Ties, pacts to boost companies abroad

Beijing: Chinese enterprises are expected to achieve more stable and longer-term development in overseas markets this year, utilizing opportunities brought by the recent breakthroughs in multilateral cooperation and overseas investment agreements, according to experts.

Though COVID-19 may continue to have an impact on global cross-border investment in the short term, more cooperation as well as competition are possible among businesses from China and the United States in the area of digital economy this year, according to a report from EY, a global professional services firm specializing in assurance, tax and management consulting.

Chinese outbound investors are expected to be active in Europe, particularly in sectors like renewable energy and digital economy, the EY report said.

The firm’s overseas investment outlook is based on what is widely regarded as the biggest achievement last year-China-fostered multilateral international cooperation.

The country reached major breakthroughs with Asia-Pacific and European Union economies.

The signing of the Regional Comprehensive Economic Partnership agreement created the world’s largest free trade zone.

The conclusion of negotiations for the Comprehensive Agreement on Investment as per schedule will pave the way for deeper economic and trade cooperation between China and EU countries.

That is good news for EU-bound Chinese investors as they are likely to benefit from a set of consistent investment rules under the agreement, which can lower investment costs as well as trade barriers and enhance the local business environment, said Loletta Chow, global leader of the EY China Overseas Investment Network, on Monday.

“It is believed that these developments have strengthened confidence in, and motivation for, the recovery of the world economy,” she said.

Chow said she expected Chinese enterprises to actively participate in international cooperation and global business competition in the future, which will contribute to a healthier and more sustainable development in the internal circulation of China’s new dual-circulation development pattern.

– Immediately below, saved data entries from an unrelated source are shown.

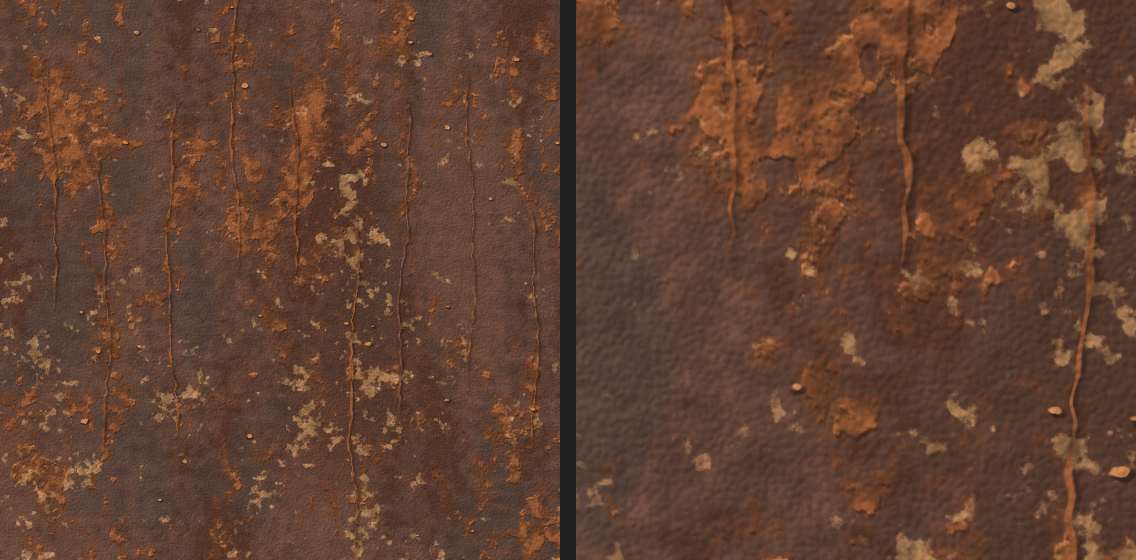
Left, the full canvas; right, a detail of the centre.
Give the GLSL for this texture, as a three.js fragment shader.

```glsl
// Draws weathered steel: brown streaks, ragged orange rust, thin runs and speckled sand-coloured scale.
varying vec2 vUv;

// Colours
const vec3 SLATE = vec3(0.315, 0.25, 0.225);
const vec3 UMBER = vec3(0.36, 0.25, 0.205);
const vec3 MAROON = vec3(0.33, 0.21, 0.16);
const vec3 CLAY = vec3(0.405, 0.28, 0.225);
const vec3 RUST = vec3(0.43, 0.255, 0.165);
const vec3 ORANGE = vec3(0.60, 0.35, 0.20);
const vec3 ROSE = vec3(0.50, 0.33, 0.25);
const vec3 SAND = vec3(0.68, 0.50, 0.33);
const vec3 GLINT = vec3(0.84, 0.55, 0.33);

// Sizes and strengths, in canvas units
const float RUN_COUNT = 9.0;
const float RUN_WIDTH = 0.0034;
const float HALO_WIDTH = 0.032;
const float GRAIN_SCALE = 190.0;
const float GRAIN_DEPTH = 0.24;
const float CHIP_SCALE = 17.0;
const float CRUST_LEVEL = 0.61;
const vec2 LIGHT_STEP = vec2(-0.0010, 0.0022);

float hash(vec2 p) {
  vec3 q = fract(p.xyx * 0.1031);
  q += dot(q, q.yzx + 33.33);
  return fract((q.x + q.y) * q.z);
}

float noise(vec2 p) {
  vec2 i = floor(p), f = fract(p);
  f = f * f * (3.0 - 2.0 * f);
  return mix(mix(hash(i), hash(i + vec2(1, 0)), f.x),
             mix(hash(i + vec2(0, 1)), hash(i + vec2(1, 1)), f.x), f.y);
}

float fbm(vec2 p) {
  float sum = 0.0, weight = 0.516;
  for (int i = 0; i < 5; i++) {
    sum += weight * noise(p);
    p = mat2(1.6, 1.2, -1.2, 1.6) * p + 17.3;
    weight *= 0.5;
  }
  return sum;
}

// Cellular noise: offset to the nearest point (xy), its distance (z) and its random id (w)
vec4 cellular(vec2 p) {
  vec2 base = floor(p);
  vec4 best = vec4(0, 0, 9, 0);
  for (int y = -1; y <= 1; y++) {
    for (int x = -1; x <= 1; x++) {
      vec2 cell = base + vec2(x, y);
      vec2 away = p - cell - vec2(hash(cell), hash(cell + 57.0));
      float d = length(away);
      if (d < best.z) best = vec4(away, d, hash(cell + 113.0));
    }
  }
  return best;
}

// Thin wandering runs: core (x), side shading (y), surrounding stain (z) and tint (w)
vec4 rustRuns(vec2 uv) {
  vec4 result = vec4(0);
  for (float i = 0.0; i < RUN_COUNT; i++) {
    float seed = hash(vec2(i, 4.0)), phase = seed * 40.0;
    float top = 0.55 + 0.55 * hash(vec2(i, 9.0));
    float bottom = top - 0.3 - 0.35 * hash(vec2(i, 15.0));
    float x = 0.09 + 0.96 * i / RUN_COUNT + 0.03 * (seed - 0.5);
    x += 0.008 * sin(uv.y * 9.0 + phase) + 0.003 * sin(uv.y * 31.0 + phase * 2.0);
    x += 0.005 * (noise(vec2(uv.y * 70.0, i * 7.0)) - 0.5);
    float side = uv.x - x;
    float span = smoothstep(bottom, bottom + 0.06, uv.y) * smoothstep(top, top - 0.06, uv.y);
    float width = RUN_WIDTH * (0.35 + 0.8 * noise(vec2(uv.y * 60.0, i * 5.0)));
    float core = span * smoothstep(width, width * 0.3, abs(side));
    float shade = span * exp(-pow((side - width) / RUN_WIDTH, 2.0));
    float halo = span * (0.3 + 0.7 * seed) * exp(-pow(side / HALO_WIDTH, 2.0));
    result = max(result, vec4(core, shade, halo, seed * step(abs(side), 0.01)));
  }
  return result;
}

// Three large scabs shrinking to the right
float scabs(vec2 uv) {
  float field = 0.0;
  for (float i = 0.0; i < 3.0; i++) {
    vec2 d = (uv - vec2(0.11 + 0.225 * i, 0.76)) / vec2(0.06 - 0.014 * i, 0.19 - 0.03 * i);
    field = max(field, 1.0 - smoothstep(0.3, 1.3, length(d)));
  }
  return field;
}

float rustLevel(vec2 uv, float boost) {
  return 0.38 * fbm(uv * vec2(10.0, 3.5) + 3.1) + 0.36 * fbm(uv * vec2(34.0, 22.0) + 8.7)
       + 0.26 * fbm(uv * 85.0 + 12.9) + boost;
}

float pebbles(vec2 uv) {
  return -cellular(uv * GRAIN_SCALE).z + 0.7 * noise(uv * GRAIN_SCALE * 1.8);
}

void main() {
  vec2 uv = vUv;
  float detail = fbm(uv * 75.0 + 31.0);

  // Streaked base coat
  float streak = fbm(uv * vec2(13.0, 2.2) + 1.7) + 0.35 * (detail - 0.5);
  vec3 col = mix(MAROON, UMBER, smoothstep(0.36, 0.50, streak));
  col = mix(col, CLAY, smoothstep(0.51, 0.68, streak));
  col = mix(col, SLATE, 0.6 * smoothstep(0.54, 0.64, fbm(uv * vec2(9.0, 6.0) + 21.0)));
  col *= 0.96 + 0.08 * noise(uv * vec2(14.0, 85.0));

  // Dark column that carries the scale, widening downwards
  float columnWidth = mix(0.13, 0.05, smoothstep(0.2, 0.7, uv.y));
  float column = exp(-pow((uv.x - 0.63) / columnWidth, 2.0));
  column *= smoothstep(0.08, 0.22, uv.y) * smoothstep(0.82, 0.6, uv.y);
  col = mix(col, MAROON * 0.96, 0.7 * column);

  // Stains and ragged crusts, lit from above
  vec4 runs = rustRuns(uv);
  float boost = 0.07 * runs.z + 0.12 * scabs(uv) - 0.05 * column;
  float level = rustLevel(uv, boost);
  float litLevel = rustLevel(uv + LIGHT_STEP, boost);
  float crust = smoothstep(CRUST_LEVEL - 0.015, CRUST_LEVEL + 0.03, level);
  float litCrust = smoothstep(CRUST_LEVEL - 0.015, CRUST_LEVEL + 0.03, litLevel);
  col = mix(col, RUST, 0.75 * smoothstep(0.53, 0.62, level));
  float heat = smoothstep(0.38, 0.72, detail + 1.2 * (level - 0.63));
  col = mix(col, mix(RUST, ORANGE, heat), 0.85 * crust);
  col *= 1.0 - 0.3 * max(litCrust - crust, 0.0);
  float glint = max(crust - litCrust, 0.0) * smoothstep(0.5, 0.8, noise(uv * 45.0));
  col = mix(col, GLINT, 0.65 * glint);

  // Speckled scale, confined to the column and a few low patches
  float patches = smoothstep(0.53, 0.68, fbm(uv * vec2(9.0, 6.0) + 44.0)) * smoothstep(0.75, 0.3, uv.y);
  float scale = 0.5 * fbm(uv * vec2(24.0, 28.0) + 63.0) + 0.5 * fbm(uv * 95.0 + 71.0);
  scale += 0.17 * max(column, 0.65 * patches) - 0.06;
  float flakes = smoothstep(0.595, 0.69, scale);
  col = mix(col, SAND * (0.65 + 0.65 * detail), 0.8 * flakes);

  // Runs with a shaded right flank
  col *= 1.0 - 0.25 * runs.y;
  vec3 runColour = mix(ROSE, ORANGE, smoothstep(0.3, 0.6, runs.w));
  col = mix(col, mix(RUST, runColour, smoothstep(0.25, 0.65, detail)), 0.9 * runs.x);

  // Sparse, irregular bright chips with a shadow below
  vec4 chip = cellular(uv * CHIP_SCALE + 5.0);
  vec2 chipOffset = chip.xy * vec2(0.75, 1.15) + 0.08 * (detail - 0.5);
  float present = step(0.88, chip.w);
  float radius = 0.03 + 0.3 * (chip.w - 0.88) + 0.1 * (detail - 0.5);
  float shadow = length(chipOffset + vec2(-0.02, 0.04));
  col *= 1.0 - 0.35 * present * smoothstep(radius + 0.04, radius, shadow);
  col = mix(col, GLINT, 0.85 * present * smoothstep(radius + 0.015, radius - 0.015, length(chipOffset)));

  // Leathery surface grain
  float relief = pebbles(uv) - pebbles(uv + vec2(-0.0011, 0.0013));
  col *= 1.0 + GRAIN_DEPTH * relief + 0.18 * (detail - 0.5);

  gl_FragColor = vec4(col, 1.0);
}
```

According to data from the Ministry of Commerce, the country’s overall overseas direct investment remained steady with an increase of 3.3 percent in US dollar terms year-on-year.

Non-financial ODI was $110.2 billion, down 0.4 percent year-on-year, official data showed. The investments were mainly in areas like leasing and business services, wholesale and retail, scientific research, technical services, electricity production, and power supply.

Foreign direct investment is expected to continually increase this year, after the National Development and Reform Commission, China’s top economic regulator, and the Ministry of Commerce rolled out the Catalog of Industries for Encouraging Foreign Investment (2020 Version), which took effect on Jan 27, analysts said.

The revision of the catalog is intended to lure foreign investment in three main areas: advanced manufacturing industries; production-oriented service industries; and regional advanced industries in China’s central, western and northeastern areas, said Alberto Vettoretti, a managing partner of Dezan Shira & Associates, a multi-disciplinary professional services firm.